Not just an IT issue – why cybersecurity should be on the board agenda

| June 20, 2017

In the digital age, every organisation – be it private sector, public sector or not-for-profit – is a ‘data business’. Annelies Moens of Information Integrity Solutions Pty Ltd, discusses why directors need to engage on cyber security.

Imagine that accounting standards required organisations to take account of, and value, their data assets. In adding data to the balance sheet, many company directors would be surprised at the data their organisations hold, or that those data assets (which are often collected without payment or at a low cost) are valuable.

In misunderstanding the value of the data they possess, organisations may both ignore the opportunities inherent in those data assets and fail to adequately protect them and open them up to cyber security risks. There is something, however, about the intangibility of data assets that causes organisations to fail to account for their value and protect them adequately. This issue is compounded by the fact that the valuation itself is difficult. Traditional ways of measuring asset value such as ‘market value’ and ‘historical cost’ may be a poor fit for measuring the future economic benefits of data holdings.[1]

Failure to fully understand the value of data may lead boards to allocate data management and oversight to IT personnel thereby missing the important role the board itself has to play in the strategic management of this asset. One of the key factors that distinguish more cyber-resilient organisations from less resilient ones is that cyber security is regularly discussed at the most senior board or management level.[2]

And yet, we are in an age where data has never been so valuable, nor the opportunities for innovation so great, and the risks of data breach and cyber incidents so high. The arrival of new business models – such as ride-sharing, homestay accommodation and GPS-enabled fitness apps – and the expansion of existing goods and services – to include, for example, real-time tracking of delivery or arrival times, integration with mapping and location-based technologies, monitoring and optimisation of product performance via sensors and the internet of things and the tailoring of products and services to user preferences – are evidence of the wealth of opportunities that await businesses willing and able to use and protect their data assets effectively. Cyber security and privacy are unavoidable considerations.

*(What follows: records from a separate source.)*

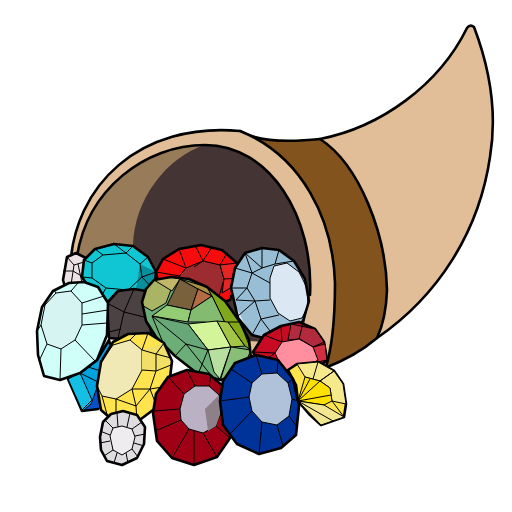
<!DOCTYPE html>
<html lang="en">
<head>
<meta charset="utf-8">
<title>Cornucopia of gems</title>
<style>
:root {
  --ink: #000; --paper: #fff;
  --horn: #e1be97; --band: #83531e; --hollow: #453434; --hollow-light: #987b59;
  --teal: #10c6d2; --ice: #d0fffa; --ice-table: #d6f4f2; --sky: #98bed6; --sky-table: #dce7f4;
  --red: #f60c0c; --red-table: #9d2c31; --green: #6cae78; --lime: #d4f49a; --leaf: #80a81c; --moss: #a9b565;
  --rose: #c80a22; --pink: #ff8f9f; --yellow: #ffe44d; --cream: #f1e9b5;
  --garnet: #9f0016; --lilac: #bbb1c4; --navy: #003399; --navy-table: #b0c2da;
  --silver: #dfdddf; --azure: #00a2e0;
}
html, body { margin: 0; background: var(--paper); }
body { width: 512px; height: 512px; overflow: hidden; }
svg { display: block; }
.edge { stroke: var(--ink); stroke-width: 2.6; stroke-linejoin: round; stroke-linecap: round; }
.facet { stroke: var(--ink); stroke-width: 1; stroke-linejoin: round; }
.cuts { fill: none; stroke: var(--ink); stroke-width: 1; }
.outline { fill: none; }
</style>
</head>
<body>
<svg width="512" height="512" viewBox="0 0 512 512" role="img" aria-label="A horn of plenty spilling out cut gemstones">
  <defs>
    <path id="teal-shape" d="M82 277 84 260 95 249 114 244 133 246 148 257 156 272 154 290 143 301 122 308 98 302Z"/>
    <path id="ruby-shape" d="M156 272 163 259 179 249 201 245 222 250 237 263 238 279 230 300 200 310 160 292Z"/>
    <path id="sky-shape" d="M231 288 235 268 245 253 262 248 279 250 294 261 305 279 309 301 303 321 290 333 272 340 252 335 238 318Z"/>
    <path id="green-shape" d="M142 302 146 289 154 280 171 277 189 279 207 287 225 301 240 322 249 340 251 358 241 373 221 380 198 374 175 356 156 337 146 321Z"/>
    <path id="ice-shape" d="M37 331 42 307 53 291 69 283 84 282 98 287 108 303 107 335 97 360 80 373 60 380 44 376 38 355Z"/>
    <path id="yellow-shape" d="M97 386 101 362 113 342 128 334 148 333 164 343 172 361 169 386 157 407 137 422 116 423 101 410Z"/>
    <path id="garnet-shape" d="M153 413 156 394 168 377 187 370 209 374 225 388 232 412 230 438 217 457 194 465 172 458 157 441Z"/>
    <path id="navy-shape" d="M220 401 223 381 235 363 256 355 278 360 293 379 299 406 296 435 281 448 259 454 237 444 223 425Z"/>
    <clipPath id="ruby-clip"><use href="#ruby-shape"/></clipPath>
    <clipPath id="green-clip"><use href="#green-shape"/></clipPath>
    <clipPath id="teal-clip"><use href="#teal-shape"/></clipPath>
    <clipPath id="sky-clip"><use href="#sky-shape"/></clipPath>
    <clipPath id="yellow-clip"><use href="#yellow-shape"/></clipPath>
  </defs>
  <rect width="512" height="512" fill="var(--paper)"/>

  <g id="horn">
    <path class="edge" fill="var(--horn)" d="M320 139C381 127 439 85 467 28Q470 24 474 27C490 69 497 115 490 157C479 232 438 296 377 338Z"/>
    <path class="edge" fill="var(--band)" d="M240 131Q263 145 320 139C360 165 386 235 387 290Q386 319 377 338Q356 356 325 368L290 250Z"/>
    <path class="edge" fill="var(--horn)" d="M70 270C73 184 141 122 240 131C302 156 333 219 335 283Q335 340 325 370L280 380 100 320Z"/>
    <path id="hollow" fill="var(--hollow)" d="M77 256C88 189 145 145 205 145C270 145 314 217 310 295L300 345 110 330Z"/>
    <path fill="var(--hollow-light)" d="M77 256C88 189 145 145 205 145C167 157 134 199 133 246L100 300Z"/>
    <path class="edge outline" d="M77 256C88 189 145 145 205 145C270 145 314 217 310 295"/>
  </g>

  <g id="small-quartz">
    <path class="edge" fill="#ece2e6" d="M63 280 67 257 76 253 88 259 88 286 66 290Z"/>
    <path class="cuts" d="M67 257 74 265 84 262M74 265 71 285M63 271 73 271 85 278M78 264 82 283"/>
  </g>

  <g id="teal-gem">
    <use href="#teal-shape" fill="var(--teal)"/>
    <g clip-path="url(#teal-clip)">
      <path fill="#078f9d" d="M82 277 95 290 108 302 98 308 80 300ZM140 264 156 272 154 300 130 308 137 284Z"/>
      <path class="cuts" d="M92 263 103 255 126 253 140 264 142 277 128 290 106 288 92 278ZM84 260 92 263M95 249 103 255M114 244 126 253 133 246M148 257 140 264M156 272 142 277 154 290M128 290 122 308M106 288 98 302M92 278 82 277"/>
    </g>
    <use href="#teal-shape" class="edge outline"/>
  </g>

  <g id="ruby">
    <use href="#ruby-shape" fill="var(--red)"/>
    <g clip-path="url(#ruby-clip)">
      <path class="facet" fill="var(--red-table)" d="M177 279 186 268 203 261 220 265 224 279 218 300 190 300Z"/>
      <path class="facet" fill="#e52624" d="M224 279 220 265 237 263 240 282 222 293Z"/>
      <path class="cuts" d="M156 272 180 276M163 259 186 268 179 249M195 245 203 261 212 247M220 265 227 253M224 279 240 278M203 261 194 267"/>
    </g>
    <use href="#ruby-shape" class="edge outline"/>
  </g>

  <g id="sky-gem">
    <use href="#sky-shape" fill="var(--sky)"/>
    <g clip-path="url(#sky-clip)">
      <path fill="#d9edf8" d="M230 300 238 310 250 336 236 330Z"/>
      <path class="cuts" d="M235 268 252 273 262 268 275 264 279 250M245 253 262 268 262 248M275 264 294 261M252 273 245 253M252 273 247 288 231 288M247 288 255 301 270 300M252 273 270 283M255 301 238 316M255 301 261 319 252 335M261 319 279 315M261 319 276 339M247 288 236 300 255 301"/>
      <path class="facet" fill="var(--sky-table)" d="M270 278 274 266 287 263 299 272 307 288 308 306 302 318 290 321 278 313 270 298Z"/>
    </g>
    <use href="#sky-shape" class="edge outline"/>
  </g>

  <g id="smoky-gem">
    <path class="edge" fill="#4b4343" d="M107 303 118 291 134 289 146 291 152 340 130 340 109 338Z"/>
    <path class="cuts" d="M107 303 124 312 134 289M124 312 118 338M124 312 144 317M109 332 121 329"/>
  </g>

  <g id="pink-gem">
    <path class="edge" fill="var(--rose)" d="M253 352 264 335 281 326 299 322 315 329 324 342 327 360 315 371 285 376 260 366Z"/>
    <path class="facet" fill="#b12a3d" d="M291 324 315 329 324 342 313 347 300 339 288 340Z"/>
    <path class="facet" fill="#d22e42" d="M313 347 325 344 327 360 318 362Z"/>
    <path class="facet" fill="var(--pink)" d="M275 353 282 342 299 339 313 347 318 360 306 368 283 370Z"/>
    <path class="cuts" d="M264 335 282 342 281 326M253 352 275 353M299 339 303 323M260 364 275 353"/>
  </g>

  <g id="azure-gem">
    <path class="edge" fill="var(--azure)" d="M68 379 80 373 97 360 109 340 112 352 100 390 98 409 82 411Z"/>
    <path class="facet" fill="#0750c8" d="M91 404 98 385 101 408 84 410Z"/>
    <path class="facet" fill="#14bfe3" d="M68 379 80 373 92 400 82 410Z"/>
    <path class="cuts" d="M80 373 100 383M88 367 104 372"/>
  </g>

  <g id="green-gem">
    <use href="#green-shape" fill="var(--green)"/>
    <g clip-path="url(#green-clip)">
      <path class="facet" fill="var(--moss)" d="M140 304 146 288 154 280 172 287 166 303 152 311Z"/>
      <path class="facet" fill="#c1b66a" d="M154 280 171 277 180 279 172 291Z"/>
      <path class="facet" fill="#79623b" d="M180 279 198 289 191 310 167 305Z"/>
      <path class="facet" fill="#a9923f" d="M180 279 207 287 212 296 198 289Z"/>
      <path class="facet" fill="#b56b44" d="M198 289 212 296 191 310Z"/>
      <path class="facet" fill="var(--leaf)" d="M207 287 225 301 240 322 226 325 212 296Z"/>
      <path class="facet" fill="#94cb75" d="M167 305 191 310 188 322 152 316Z"/>
      <path class="facet" fill="#83bc70" d="M191 310 212 296 226 325 204 322 188 322Z"/>
      <path class="facet" fill="var(--lime)" d="M188 324 217 321 231 347 208 350Z"/>
      <path class="facet" fill="#a4c647" d="M217 321 228 322 245 346 231 347Z"/>
      <path class="facet" fill="#84a818" d="M228 322 240 322 251 350 245 346Z"/>
      <path class="facet" fill="#68a878" d="M152 316 188 324 208 350 186 344Z"/>
      <path class="facet" fill="#b7e0a0" d="M208 350 231 347 220 379 214 372Z"/>
      <path class="facet" fill="#88be78" d="M231 347 251 350 241 373 220 381Z"/>
      <path class="cuts" d="M186 344 175 356M208 350 198 374M152 316 164 345M186 344 210 374"/>
    </g>
    <use href="#green-shape" class="edge outline"/>
  </g>

  <g id="ice-gem">
    <use href="#ice-shape" fill="var(--ice)"/>
    <path class="facet" fill="var(--ice-table)" d="M41 325 45 305 56 293 71 291 82 303 82 325 75 340 61 349 47 344Z"/>
    <path class="cuts" d="M71 291 78 283M82 303 104 296M82 325 107 323M75 340 95 361M61 349 60 380M47 344 39 361M41 325 37 331M45 305 42 307M56 293 54 290M82 314 108 310"/>
    <use href="#ice-shape" class="edge outline"/>
  </g>

  <g id="yellow-gem">
    <use href="#yellow-shape" fill="var(--yellow)"/>
    <g clip-path="url(#yellow-clip)">
      <path class="facet" fill="var(--cream)" d="M97 386 101 362 113 345 130 340 142 350 142 370 132 389 116 399 102 396Z"/>
      <path fill="#f1df68" d="M142 350 164 343 172 361 156 371 142 370Z"/>
      <path class="cuts" d="M130 340 137 333M142 350 148 333M142 350 156 354 164 343M156 354 156 371 142 370M156 371 171 365M156 371 150 389 132 389M150 389 169 386M150 389 157 407M132 389 136 406 150 389M136 406 137 422M116 399 136 406M116 399 116 423M156 354 171 358M102 396 108 418"/>
    </g>
    <use href="#yellow-shape" class="edge outline"/>
  </g>

  <g id="lemon-gem">
    <path class="edge" fill="var(--yellow)" d="M288 370 297 364 318 362 334 371 343 384 346 404 344 417 321 425 309 414 298 401 296 385Z"/>
    <path class="facet" fill="#f5e98b" d="M297 364 318 362 334 371 320 381 305 377ZM334 371 343 384 346 404 332 401 330 388 320 381Z"/>
    <path class="facet" fill="#ffe100" d="M305 377 320 381 330 388 332 401 324 405 298 401Z"/>
    <path class="facet" fill="#f2e790" d="M298 401 324 405 344 417 321 425Z"/>
    <path class="cuts" d="M298 401 320 381M298 401 331 395M298 401 310 379M298 401 333 421M318 362 313 379M332 401 344 417"/>
  </g>

  <g id="garnet">
    <use href="#garnet-shape" fill="var(--garnet)"/>
    <path class="facet" fill="var(--lilac)" d="M180 409 184 394 195 386 209 386 219 395 221 412 216 426 203 433 189 429 181 420Z"/>
    <path fill="#8e8089" d="M219 395 205 409 208 431 216 426 221 412Z"/>
    <path class="cuts" d="M184 394 168 377M195 386 187 370M209 386 211 375M219 395 226 389M221 412 232 412M216 426 230 438M203 433 217 457M194 431 194 465M189 429 172 458M181 420 155 431M180 409 153 411"/>
    <use href="#garnet-shape" class="edge outline"/>
  </g>

  <g id="sapphire">
    <use href="#navy-shape" fill="var(--navy)"/>
    <path class="facet" fill="var(--navy-table)" d="M249 397 252 383 262 374 277 373 288 383 292 399 289 416 277 425 262 422 252 411Z"/>
    <path class="cuts" d="M252 383 231 369M262 374 256 355M277 373 278 360M288 383 293 379M292 399 298 401M289 416 297 427M277 425 283 446M262 422 259 454M252 411 230 434M249 397 220 401"/>
    <use href="#navy-shape" class="edge outline"/>
  </g>

  <g id="silver-gem">
    <path class="edge" fill="var(--silver)" d="M100 437 103 422 111 414 123 411 137 415 145 427 144 444 137 458 122 465 107 461 101 450Z"/>
    <path class="facet" fill="#eeecee" d="M110 436 113 428 122 426 132 429 135 437 132 449 122 455 113 450Z"/>
    <path class="cuts" d="M113 428 105 420M118 427 117 413M127 427 130 413M132 429 142 422M135 436 145 434M134 443 144 446M132 449 138 457M126 453 128 463M117 453 114 463M113 450 104 456M110 441 100 443M110 435 100 431"/>
  </g>
</svg>
</body>
</html>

All too often, it is weak or non-existent governance of data that garners attention. And indeed, when things go wrong, the impact on company directors themselves is brought into sharp focus. A serious data breach sustained by Target in late 2013 resulted in the resignation of Target’s CEO and CIO – it was reportedly the first time the head of a Fortune 500 company was ousted due to a cyberattack.[3] Target has also recently settled class actions totalling $25 million.[4] There is also the risk that a cyber security incident will significantly affect business and shareholder value (or even result in the closure of a business)[5].

However, when organisations effectively address and mitigate cyber security and privacy risks through strong governance processes, wider opportunities can be grasped. Relegating cyber security to IT personnel is to fail to fully comprehend the strategic value of data and places organisations at a disadvantage when navigating strategic business decisions involving data.

This blog is based on an article first published in the March 2017 issue of Governance Directions, the official journal of Governance Institute of Australia.

[1] Juergen Sidgman and Malcolm Crompton, ‘Valuing Personal Data to Foster Privacy: A Thought Experiment and Opportunities for Research’ Journal of Information Systems: Summer 2016, Vol. 30, No. 2, pp. 169-181, 2016.

[2] Australian Government, Australian Cyber Security Centre, 2016 Cyber Security Survey p.16

[3] Kevin Lonergan, ‘Don’t let a data breach destroy you: a history lesson’, Information Age, 14 September 2014.

[4] Patricia Hurtado, ‘US retail giant paying almost $25 million to end data breach probes’, Sydney Morning Herald, 24 May 2017.

[5] See for example, ‘Case study: When a hacker destroys your business’, CIO, 3 March 2015; see also ‘Verizon wants $1B discount on Yahoo deal after reports of hacking, spying’, New York Post, 6 October 2016